“They’re just finally saying ‘look, we can’t just nibble at this on the edges anymore. We’ve got to figure out how to tackle it.”
– AMM President Ron Bell
A proposed new tax that could raise millions for repairing municipal infrastructure is expected to be the key issue before Manitoba’s reeves, mayors and councillors gathering in Winnipeg for their annual convention next week.
“There’s no doubt that this is the important one,” said Association of Manitoba Municipalities president Ron Bell, after AMM announced it will debate an emergent resolution coming from members last week that calls for an additional one per cent sales tax in Manitoba, to be levied on top of the existing five per cent GST and seven per cent PST already collected on goods and services.
The $200 million it could raise would be directed back to municipalities, on a per
capita basis, solely to fund infrastructure repairs and upgrades, said Bell.
He called it a plea from municipalities desperate for cash to fix crumbling roads and streets, rinks and water
treatment facilities. Despite unprecedented spending from all three levels of government in the last decade, municipalities are still watching infrastructure deteriorate faster than they can fix it.

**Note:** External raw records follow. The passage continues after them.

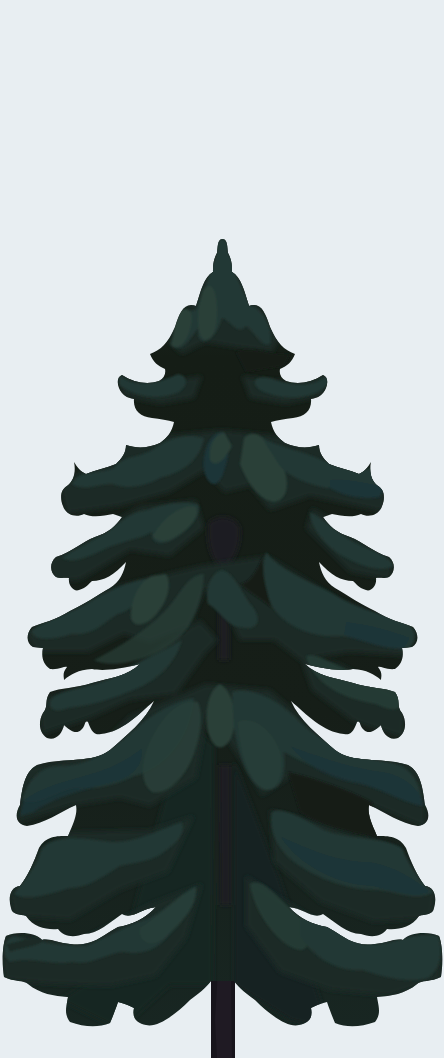
<!DOCTYPE html>
<html lang="en">
<head>
<meta charset="utf-8">
<title>Fir tree</title>
<style>
:root {
  --sky: #e8eef2;
  --shadow: #161e18;
  --shadow-cool: #17231f;
  --needle-mid: #1b2b28;
  --needle: #243834;
  --needle-light: #294039;
  --needle-blue: #1d3439;
  --bark: #1f1a23;
  --bark-dark: #17141b;
}
html, body { margin: 0; background: var(--sky); overflow: hidden; }
svg { display: block; width: 444px; height: 1058px; }
.sky { fill: var(--sky); }
.bark { fill: var(--bark); }
.bark-dark { fill: var(--bark-dark); }
.mid { fill: var(--needle-mid); }
.top { fill: var(--needle); }
.light { fill: var(--needle-light); }
.blue { fill: var(--needle-blue); }
.dark { fill: var(--shadow); }
</style>
</head>
<body>
<svg viewBox="0 0 444 1058" role="img" aria-label="A tall dark green fir tree on a pale sky">
  <defs>
    <linearGradient id="depth" x1="0" y1="239" x2="0" y2="1028" gradientUnits="userSpaceOnUse">
      <stop offset="0" stop-color="#1b2b27"/>
      <stop offset=".15" stop-color="#151d16"/>
      <stop offset=".6" stop-color="#161e18"/>
      <stop offset="1" stop-color="#182622"/>
    </linearGradient>
    <path id="half-tree" d="M223 239C217 239 218 247 217 253C213 260 213 267 213 272C204 277 201 290 196 306C184 302 180 312 175 327C168 343 161 350 150 354C153 362 158 366 165 369C166 374 164 378 159 381C148 385 134 383 122 375C117 377 117 383 119 388C122 395 127 398 134 399C133 410 140 417 152 418C160 419 168 420 174 422C172 432 167 438 160 443C148 448 138 449 126 445C126 453 122 458 116 464C106 468 96 470 86 474C81 472 77 467 74 462C76 472 74 481 67 486C60 490 60 499 63 506C66 515 76 518 84 514C92 518 104 516 113 514L122 517C116 526 108 533 95 537C82 542 72 552 56 557C49 563 50 573 56 577C62 579 66 577 69 578C68 586 74 592 79 590C87 588 89 583 92 581C104 581 114 575 126 562C124 572 120 582 110 588C96 596 85 604 70 611C56 620 42 623 32 627C26 634 26 643 33 647L43 648C41 657 43 664 50 669C58 670 64 666 67 667C62 673 64 677 64 680C71 674 78 670 92 669C102 671 116 670 140 664C128 676 110 678 92 683C76 688 60 688 50 692C44 700 49 706 43 713C38 722 39 733 47 738C56 741 62 734 64 725C69 730 76 735 81 730C86 726 84 720 88 722C92 734 96 735 101 734C122 732 138 715 154 701C146 720 126 736 110 750C92 764 62 757 37 765C24 772 22 790 20 805C14 815 16 825 27 826C44 824 60 812 76 805C78 815 72 826 68 836C56 836 46 836 39 848C34 862 28 876 20 886C10 887 8 898 11 908C12 915 20 914 26 916C34 928 48 930 58 929C64 938 76 937 84 934C98 934 110 922 122 914C132 920 142 908 156 907C146 918 132 925 118 927C100 937 92 947 70 944C58 943 50 938 42 940C36 932 16 931 6 936C2 946 2 965 4 977C14 982 24 980 28 984C40 994 54 996 68 997C66 1008 64 1014 70 1022C84 1027 98 1028 110 1023C113 1016 116 1008 118 1002C126 1004 130 1006 134 1008C132 1018 136 1023 146 1025C158 1028 176 1014 190 1000C198 994 206 988 211 981H223Z"/>
    <clipPath id="tree-outline">
      <use href="#half-tree"/>
      <use href="#half-tree" transform="matrix(-1 0 0 1 445 0)"/>
    </clipPath>
    <filter id="soft" x="-5%" y="-5%" width="110%" height="110%"><feGaussianBlur stdDeviation="1.3"/></filter>
    <filter id="softer" x="-5%" y="-5%" width="110%" height="110%"><feGaussianBlur stdDeviation="2.5"/></filter>
  </defs>

  <rect class="sky" width="444" height="1058"/>

  <g id="trunk">
    <rect class="bark" x="211" y="970" width="24" height="88"/>
    <path class="bark-dark" d="M211 970H218L215 1020L217 1058H211ZM231 970H235V1058H232Z"/>
  </g>

  <g id="tree" clip-path="url(#tree-outline)">
    <rect y="230" width="444" height="800" fill="url(#depth)"/>

    <g id="trunk-shadow" filter="url(#softer)">
      <path class="bark" d="M208 524C214 514 236 514 240 528C242 548 232 560 226 572C214 566 206 548 208 524ZM219 610H229V660H219ZM219 765H231V905H220Z"/>
      <path fill="#182623" d="M186 720L214 745L213 985H170L120 1030L60 1000L120 960Z"/>
      <path fill="#182420" d="M234 760L280 880L330 1030L290 1020L234 985Z"/>
    </g>

    <g id="bough-undersides" class="mid" filter="url(#softer)">
      <path d="M222 236L206 275L192 305L168 342L182 354L205 342L240 348L272 352L280 338L258 302L240 275Z"/>
      <path d="M118 372L122 396L160 404L194 398L202 376L160 382ZM328 372L324 396L286 404L250 398L242 376L290 382Z"/>
      <path d="M60 486L66 514L120 506L170 492L206 470L224 492L250 486L270 510L310 496L384 512L388 480L320 440L222 430L120 440Z"/>
      <path d="M48 560L54 582L80 580L130 550L170 556L204 528L196 500L140 506ZM394 560L390 580L350 572L306 528L312 508L350 530Z"/>
      <path d="M24 632L36 652L88 652L124 634L150 642L190 626L206 588L226 612L240 640L274 640L300 660L350 652L408 656L420 630L340 600L268 556L200 566L100 590Z"/>
      <path d="M38 700L42 734L90 718L130 700L176 694L206 652L218 640L200 620L130 668ZM406 700L404 738L354 722L312 690L300 656L340 664Z"/>
      <path d="M16 770L18 822L70 806L120 798L150 806L196 778L208 712L238 756L262 796L292 776L340 792L426 828L424 766L340 750L270 690L206 684L130 716L90 754Z"/>
      <path d="M8 890L14 916L70 920L120 890L168 872L194 816L150 830L70 832L38 850ZM436 890L432 918L374 922L320 902L274 862L270 810L320 822L400 850Z"/>
      <path d="M0 934L4 980L50 984L110 986L156 976L186 938L202 884L150 904L80 940ZM444 934L440 980L390 996L330 990L280 972L246 926L246 876L300 910L360 944Z"/>
    </g>

    <g id="crown" filter="url(#soft)">
      <path class="top" d="M222 239C216 240 218 250 216 256C211 270 210 276 205 288L196 310C180 310 180 326 170 344C180 356 190 340 198 328C196 348 214 346 222 318C232 322 238 336 246 326C256 334 262 348 270 344C274 330 262 306 250 306L236 276C234 262 228 256 228 250C228 244 226 239 222 239Z"/>
      <path class="light" d="M203 290C212 280 216 290 217 306C218 326 214 340 205 340C196 336 196 312 203 290Z"/>
      <path class="light" d="M181 310C190 306 194 314 191 326C188 340 180 350 172 346C172 336 176 318 181 310Z"/>
      <path class="top" d="M119 375C132 386 150 387 178 374C190 376 188 390 174 394C156 400 136 397 119 385ZM327 376C312 387 294 387 270 378C252 374 250 386 264 392C288 402 314 398 328 385Z"/>
      <path class="dark" d="M236 352C252 346 270 356 290 354L284 366L246 372Z"/>
    </g>

    <g id="upper-tier" filter="url(#soft)">
      <path class="top" d="M204 438C182 432 166 440 152 450C132 460 126 454 114 468C100 474 78 470 72 484C84 492 98 484 112 484C128 490 146 486 160 478C184 472 200 460 204 438Z"/>
      <path class="blue" d="M222 432C210 432 202 452 204 470C208 488 218 488 223 474C229 458 232 440 222 432Z"/>
      <path class="light" d="M224 432C212 436 208 448 210 460C216 470 226 458 232 446Z"/>
      <path class="light" d="M244 438C256 426 270 442 280 460C290 478 290 500 274 502C258 500 246 480 240 464Z"/>
      <path class="top" d="M262 438C282 448 300 450 322 460C340 468 352 472 374 468L384 486C364 494 342 486 326 488C308 484 290 478 280 466Z"/>
      <path class="blue" d="M330 480C346 478 366 484 384 486L380 497C362 500 344 496 330 488Z"/>
      <path class="top" d="M198 504C182 500 162 504 148 510C130 512 124 520 110 530C96 540 76 548 62 558C76 566 96 552 112 546C128 540 142 538 152 532C150 546 166 546 178 536C194 526 202 512 198 504Z"/>
      <path class="light" d="M194 506C176 506 160 522 153 536C158 546 176 540 188 528C196 520 200 510 194 506Z"/>
      <path class="top" d="M310 512C326 520 342 538 362 546C376 552 388 556 394 566C378 574 358 564 342 556C326 546 310 528 310 512Z"/>
    </g>

    <g id="middle-tier" filter="url(#soft)">
      <path class="top" d="M152 578C130 580 106 592 90 602C70 614 48 620 32 630C30 642 54 640 72 634C94 636 104 622 118 614C130 612 144 596 152 578Z"/>
      <path class="light" d="M152 576C138 582 130 602 131 618C134 630 150 624 158 612C168 600 172 584 166 574Z"/>
      <path class="light" d="M204 574C186 574 178 600 162 614C146 630 118 648 94 660C110 668 140 662 162 650C186 638 202 612 204 574Z" opacity=".7"/>
      <path class="top" d="M222 570C212 572 204 588 208 604C222 612 226 628 246 628C258 630 262 618 252 606C242 594 234 572 222 570Z"/>
      <path class="top" d="M266 552C280 570 306 580 330 592C352 606 376 614 402 620C416 626 418 642 408 648C386 652 362 638 342 636C316 638 292 630 276 612C264 596 260 572 266 552Z"/>
      <path class="blue" d="M346 622C366 624 390 630 410 638L404 648C384 650 362 640 344 635Z"/>
      <path class="dark" d="M263 556C256 574 248 584 240 584C252 594 262 600 272 608C266 590 262 574 263 556Z"/>
      <path class="top" d="M182 640C162 652 140 660 116 676C94 688 66 688 52 698C46 708 54 714 68 708C88 706 110 700 128 692C152 684 174 668 182 640Z"/>
      <path class="light" d="M306 656C316 652 332 664 348 670C368 678 390 682 402 696C404 712 392 712 376 704C352 700 316 690 306 656Z" opacity=".8"/>
    </g>

    <g id="lower-tier" filter="url(#soft)">
      <path class="top" d="M194 698C178 700 154 712 134 730C112 750 88 766 60 766C38 766 28 782 22 800C36 808 54 792 74 788C98 790 118 784 134 776C160 770 190 744 194 698Z"/>
      <path class="blue" d="M24 800C42 786 64 782 90 774C112 768 130 758 142 748C144 766 132 778 112 782C86 790 56 796 34 812L20 816Z" opacity=".75"/>
      <path class="light" d="M198 702C178 700 164 716 152 738C140 762 140 784 152 792C168 796 186 776 194 754C200 736 204 716 198 702Z" opacity=".85"/>
      <path class="light" d="M220 684C208 690 204 714 208 732C214 752 224 750 230 740C238 724 236 694 220 684Z"/>
      <path class="top" d="M232 692C252 686 276 700 294 716C318 742 352 756 386 762C412 764 422 786 422 806C402 802 380 788 358 782C332 776 306 764 284 752C286 776 282 790 266 790C248 788 238 752 234 728Z"/>
      <path class="light" d="M238 722C254 716 272 730 280 752C284 772 278 790 266 790C250 784 240 754 238 722Z" opacity=".7"/>
      <path class="blue" d="M290 746C318 756 350 768 384 772C404 776 420 788 424 806C404 804 386 790 360 784C334 780 308 768 290 746Z" opacity=".8"/>
      <path class="dark" d="M288 772C316 778 348 790 372 802L380 838C356 832 328 830 300 812Z"/>
      <path class="top" d="M182 822C162 828 140 842 112 842C84 838 56 834 42 848C36 870 22 882 14 894C26 902 50 894 70 888C88 888 104 876 120 866C140 862 154 860 164 852C176 844 186 834 182 822Z"/>
      <path class="top" d="M272 812C282 806 302 818 324 830C350 840 382 836 402 848C410 870 422 884 434 892C416 902 398 892 378 890C346 890 316 878 294 862C278 850 268 830 272 812Z"/>
      <path class="blue" d="M280 836C302 846 336 862 370 862C394 866 414 878 430 892C410 898 392 890 372 886C340 886 298 866 280 836Z" opacity=".75"/>
    </g>

    <g id="bottom-tier" filter="url(#soft)">
      <path class="top" d="M196 886C182 892 168 908 150 918C128 924 106 938 86 946C60 946 40 942 14 936C2 940 2 956 10 962C32 956 52 966 72 962C94 966 108 952 124 952C148 956 160 946 172 932C186 918 198 904 196 886Z"/>
      <path class="light" d="M196 888C178 894 162 916 140 928C138 944 154 948 166 936C182 922 196 906 196 888Z" opacity=".7"/>
      <path class="light" d="M250 884C262 876 276 896 294 912C310 926 316 944 302 950C282 950 254 914 250 884Z" opacity=".8"/>
      <path class="top" d="M300 918C322 918 342 934 362 944C390 948 412 930 438 936C444 952 440 970 428 978C404 984 382 976 362 970C336 972 312 956 300 936Z"/>
      <path class="mid" d="M46 938C34 934 20 942 6 944L10 952C26 946 38 948 46 938Z"/>
    </g>
  </g>
</svg>
</body>
</html>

“We’re just not making headway on it,” Bell said. “They’re just finally saying ‘look, we can’t just nibble at this on the edges anymore. We’ve got to figure out how to tackle it.”
He said he expected the tax
proposal would be supported by the AMM.
A poll of 1,000 Manitobans conducted by Probe Research earlier this fall showed while most Manitobans do want the province to make infrastructure renewal a priority, just over half (54 per cent) supported the idea of an extra tax to pay for it.
A recent study from Statistics Canada entitled Age of Public Infrastructure: A Provincial Perspective cites Manitoba as having the oldest highways, with an average age of 17.1 years compared to a national average of 14.9, and the third-oldest waste water systems in the country. Most of the province’s other infrastructure has also aged past a significant portion of its lifespan.
Municipal leaders themselves, in a survey completed for the AMM this fall, rank infrastructure renewal and depleting resources as their top concerns.
Manitoba’s local governments’ proposal follows the recent two per cent cut in the federal Goods and Services Tax (GST) implemented by the Conservative government.
The provincial government must first approve any new tax and last week Manitoba’s Intergovernmental Affairs Minister Steve Ashton indicated his government isn’t interested in raising taxes.
The Canadian Federation of Independent Business has given the proposal a categorical thumbs down, calling it “trying to put lipstick” on the existing PST.
The municipal lobby group, meanwhile, has a full slate of other issues to tackle during its 10th annual meeting. Other matters among a total of 72 resolutions up for debate include calls for changes to disaster financial assistance policies, enhanced police services, better funding for conservation districts, improved recycling, and a province-wide ban on use of plastic bags.